Thiruvananthapuram: Kerala has unveiled a transgender policy, becoming the first state in India to do so. The policy aims to give 25,000 transgender people in the state a platform to eventually be able to demand a right to equality, dignity, development and expression, the government says.
When the process started a few years ago, Minister for Social Welfare MK Muneer said, he was told that there are no transgender people in Kerala - something he couldn't believe.
"We hope this policy will help us in getting transgenders formal education, employment and more. In Kerala, most of them are seen begging and or being forced into the sex market," Mr Muneer told NDTV.
Akkai Padmashali, a well-known transgender activist in Kerala, believes that while the policy is welcome step, more needs to be done urgently.
"It's boiling down to ensuring dignity for transgenders but how can we have that as long as we are having Section 377? We are also awaiting the Transgender Bill which is to be tabled in the parliament in December," Akkai said.
Section 377 of the Indian Penal Code, a law introduced in the 19th Century that that the Supreme Court in 2013 refused to strike down, criminalises sexual activities "against the order of nature", arguably including homosexual acts.
Since Section 377 deems any sexual activity that cannot produce a baby as "unnatural" and punishable, transgender people can be subjected to persecution under the law, activists say.

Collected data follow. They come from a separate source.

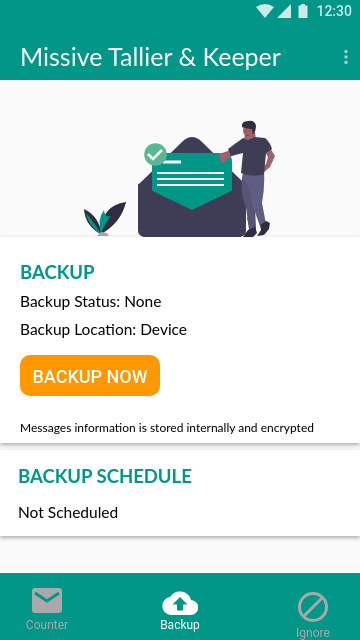
<!DOCTYPE html>
<html lang="en">
<head>
<meta charset="utf-8">
<title>Missive Tallier &amp; Keeper</title>
<style>
  :root {
    --teal: #009688;
    --teal-soft: #5ab793;
    --orange: #ff9800;
    --page: #fafafa;
    --card: #ffffff;
    --ink: #000000;
    --navy: #3f3d56;
    --navy-deep: #2f2e41;
    --skin: #a0616a;
    --trousers: #605d82;
    --muted: #a9a9a9;
    --status: #cceae7;
  }
  * { box-sizing: border-box; margin: 0; padding: 0; }
  html, body { width: 360px; height: 640px; overflow: hidden; }
  body { background: var(--page); color: var(--ink); font-family: Lato, "Open Sans", sans-serif; }
  svg { display: block; }
  .app { width: 360px; height: 640px; display: flex; flex-direction: column; overflow: hidden; }

  .app-header { height: 80px; flex: none; background: var(--teal); color: #fff; }
  .status-bar { height: 24px; padding: 0 8px 2px 0; display: flex; justify-content: flex-end; align-items: center; color: var(--status); font: 500 14px/22px Roboto, sans-serif; }
  .status-bar svg { margin-right: 8px; }
  .toolbar { height: 56px; padding: 8px 11px 0 20px; display: flex; justify-content: space-between; align-items: center; }
  .toolbar h1 { font-size: 25px; line-height: 30px; font-weight: 400; white-space: nowrap; }
  .overflow-menu { padding-top: 2px; }

  .hero { height: 157px; flex: none; }

  .card { flex: none; background: var(--card); box-shadow: 0 2px 4px rgba(0, 0, 0, .3); }
  .card h2 { color: var(--teal); font-size: 18.5px; line-height: 22px; font-weight: 700; }
  .card p { font-size: 15.5px; line-height: 28px; white-space: nowrap; }
  .backup-card { height: 206px; padding: 24px 20px 0; }
  .backup-card h2 { margin-bottom: 4px; }
  .backup-button { display: flex; align-items: center; justify-content: center; width: 140px; height: 41px; margin-top: 12px; padding-top: 2px; border-radius: 10px; background: var(--orange); color: #fff; font: 500 18px/22px Roboto, sans-serif; text-decoration: none; white-space: nowrap; }
  .card .note { margin-top: 23px; font-size: 12px; line-height: 18px; }
  .schedule-card { height: 86px; margin-top: 7px; padding: 15px 18px 0; }
  .schedule-card h2 { margin-bottom: 11px; }

  .bottom-nav { height: 67px; flex: none; margin-top: auto; padding: 0 14px; background: var(--teal); display: flex; justify-content: space-between; }
  .bottom-nav a { width: 66px; display: flex; flex-direction: column; align-items: center; color: var(--muted); font: 400 12px/14px Roboto, sans-serif; text-decoration: none; }
  .bottom-nav .counter { padding-top: 15px; }
  .bottom-nav .counter svg { margin-bottom: 5px; }
  .bottom-nav .backup { padding-top: 18px; color: #fff; }
  .bottom-nav .backup svg { margin-bottom: 3px; }
  .bottom-nav .ignore { padding-top: 18px; }
  .bottom-nav .ignore svg { margin-bottom: 3px; }
</style>
</head>
<body>
<div class="app">
  <header class="app-header">
    <div class="status-bar">
      <svg width="52" height="16" viewBox="0 0 52 16" fill="currentColor" aria-hidden="true">
        <path d="M0 4Q9-2 18 4L9 15Z"/>
        <path d="M35 1V15H21Z"/>
        <path d="M45 1h4v1.5h2.500v12.500h-9V2.500H45Z"/>
      </svg>
      <span>12:30</span>
    </div>
    <div class="toolbar">
      <h1>Missive Tallier &amp; Keeper</h1>
      <svg class="overflow-menu" width="6" height="20" viewBox="0 0 6 20" fill="#a5c9c5" aria-hidden="true">
        <circle cx="3" cy="4" r="2"/><circle cx="3" cy="10" r="2"/><circle cx="3" cy="16" r="2"/>
      </svg>
    </div>
  </header>

  <main>
    <svg class="hero" width="360" height="157" viewBox="0 80 360 157" role="img" aria-label="A man leaning on a large open envelope beside a small plant">
      <g class="plant">
        <path d="M102 235Q85 226 84 209Q99 216 102 235Z" fill="#2f2e41"/>
        <path d="M101 235Q87 223 86 213Q94 223 102 235Z" fill="#009688"/>
        <path d="M101 234Q101 205 126 202Q121 223 101 234Z" fill="#2f2e41"/>
        <path d="M101 234Q97 219 104 210Q105 222 119 212Q113 226 101 234Z" fill="#009688"/>
        <path d="M101 234Q106 217 126 202Q119 222 101 234Z" fill="#2f2e41"/>
        <path d="M97 236L101 232L107 233L109 236Z" fill="#a8a8a8"/>
      </g>
      <g class="envelope">
        <path d="M138 186Q138 184 140 183L183 141Q192 133 201 141L244 183Q246 184 246 186V229Q246 237 238 237H146Q138 237 138 229Z" fill="#3f3d56"/>
        <path d="M152 181L192 153H222Q232 153 232 163V191L192 211L152 191Z" fill="#009688"/>
        <path d="M152 191V163Q152 153 162 153H222Q232 153 232 163V191L192 210Z" fill="#009688"/>
        <g stroke="#fff" stroke-width="2">
          <path d="M163 162H181" stroke-width="3"/>
          <path d="M157 173H224M157 179H224M157 185H224"/>
        </g>
        <path d="M138 184L192 210L246 184V229Q246 237 238 237H146Q138 237 138 229Z" fill="#3f3d56"/>
      </g>
      <g class="check-badge">
        <circle cx="155.500" cy="154.500" r="11.300" fill="#5ab793"/>
        <path d="M148 154L153 159L162 150" fill="none" stroke="#fff" stroke-width="2.500"/>
      </g>
      <g class="man">
        <path d="M247 218L250 229L244 235H255L256 229L254 216Z" fill="#2f2e41"/>
        <path d="M243 172Q239 192 246 207L249 230L256 229L255 207L262 178Z" fill="#575478"/>
        <path d="M244 172H264Q265 186 262 203L266 224L260 226L252 204Q251 188 244 180Z" fill="#605d82"/>
        <path d="M260 225L266 221L270 223L269 229L264 235L257 236L261 230Z" fill="#2f2e41"/>
        <path d="M248 230L255 227L257 233L253 237H243Z" fill="#2f2e41"/>
        <path d="M267 143L275 156L270 167L262 174L259 171L266 164L268 157L262 147Z" fill="#a0616a"/>
        <path d="M236 143L228 151L219 154L220 160L224 164L227 159L241 151Z" fill="#a0616a"/>
        <path d="M246 132H255L256 140L249 143L244 138Z" fill="#a0616a"/>
        <path d="M243 138L248 140L255 137L265 138Q270 142 272 149L266 153L264 174Q252 178 241 173L243 153L231 156L228 149Z" fill="#3f3d56"/>
        <ellipse cx="248.500" cy="130" rx="5.500" ry="7.500" fill="#a0616a"/>
        <path d="M242 127Q241 121 248 121Q255 120 256 126Q256 131 253 135L252 129Q247 129 242 127Z" fill="#2f2e41"/>
        <path d="M245 131H246M249 131H250M246 135Q247.500 136 249 135" fill="none" stroke="#5e343b" stroke-width=".8"/>
      </g>
    </svg>

    <section class="card backup-card">
      <h2>BACKUP</h2>
      <p>Backup Status: None</p>
      <p>Backup Location: Device</p>
      <a class="backup-button" href="#">BACKUP NOW</a>
      <p class="note">Messages information is stored internally and encrypted</p>
    </section>

    <section class="card schedule-card">
      <h2>BACKUP SCHEDULE</h2>
      <p>Not Scheduled</p>
    </section>
  </main>

  <nav class="bottom-nav">
    <a class="counter" href="#">
      <svg width="30" height="25" viewBox="0 0 30 25" aria-hidden="true">
        <rect width="30" height="25" rx="3" fill="#a9a9a9"/>
        <path d="M3 5L15 13L27 5" fill="none" stroke="#009688" stroke-width="3"/>
      </svg>
      <span>Counter</span>
    </a>
    <a class="backup" href="#">
      <svg width="36" height="24" viewBox="0 0 36 24" aria-hidden="true">
        <path d="M9 24A9 9 0 0 1 8 6.100A11.500 11.500 0 0 1 29 9A7.500 7.500 0 0 1 28.500 24Z" fill="#fff"/>
        <path d="M18 6L25.500 13.500H21V19.500H15V13.500H10.500Z" fill="#009688"/>
      </svg>
      <span>Backup</span>
    </a>
    <a class="ignore" href="#">
      <svg width="32" height="32" viewBox="0 0 32 32" fill="none" stroke="#a9a9a9" stroke-width="3" aria-hidden="true">
        <circle cx="16" cy="16" r="13.500"/>
        <path d="M6.500 25.500L25.500 6.500"/>
      </svg>
      <span>Ignore</span>
    </a>
  </nav>
</div>
</body>
</html>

As part of its initiative, Kerala government hopes to introduce separate gender columns for transgender people in all government forms for jobs, as their next step.
But for many like Sheetal Smitoj, a transgender activist from Kerala in her thirties, the issue is still about identity.
Speaking at the International Conference on Gender Equality in Thiruvananthapuram, Sheetal said, "Why are we called the third gender? Who is first gender and second gender? Men? Women? Why are we third?"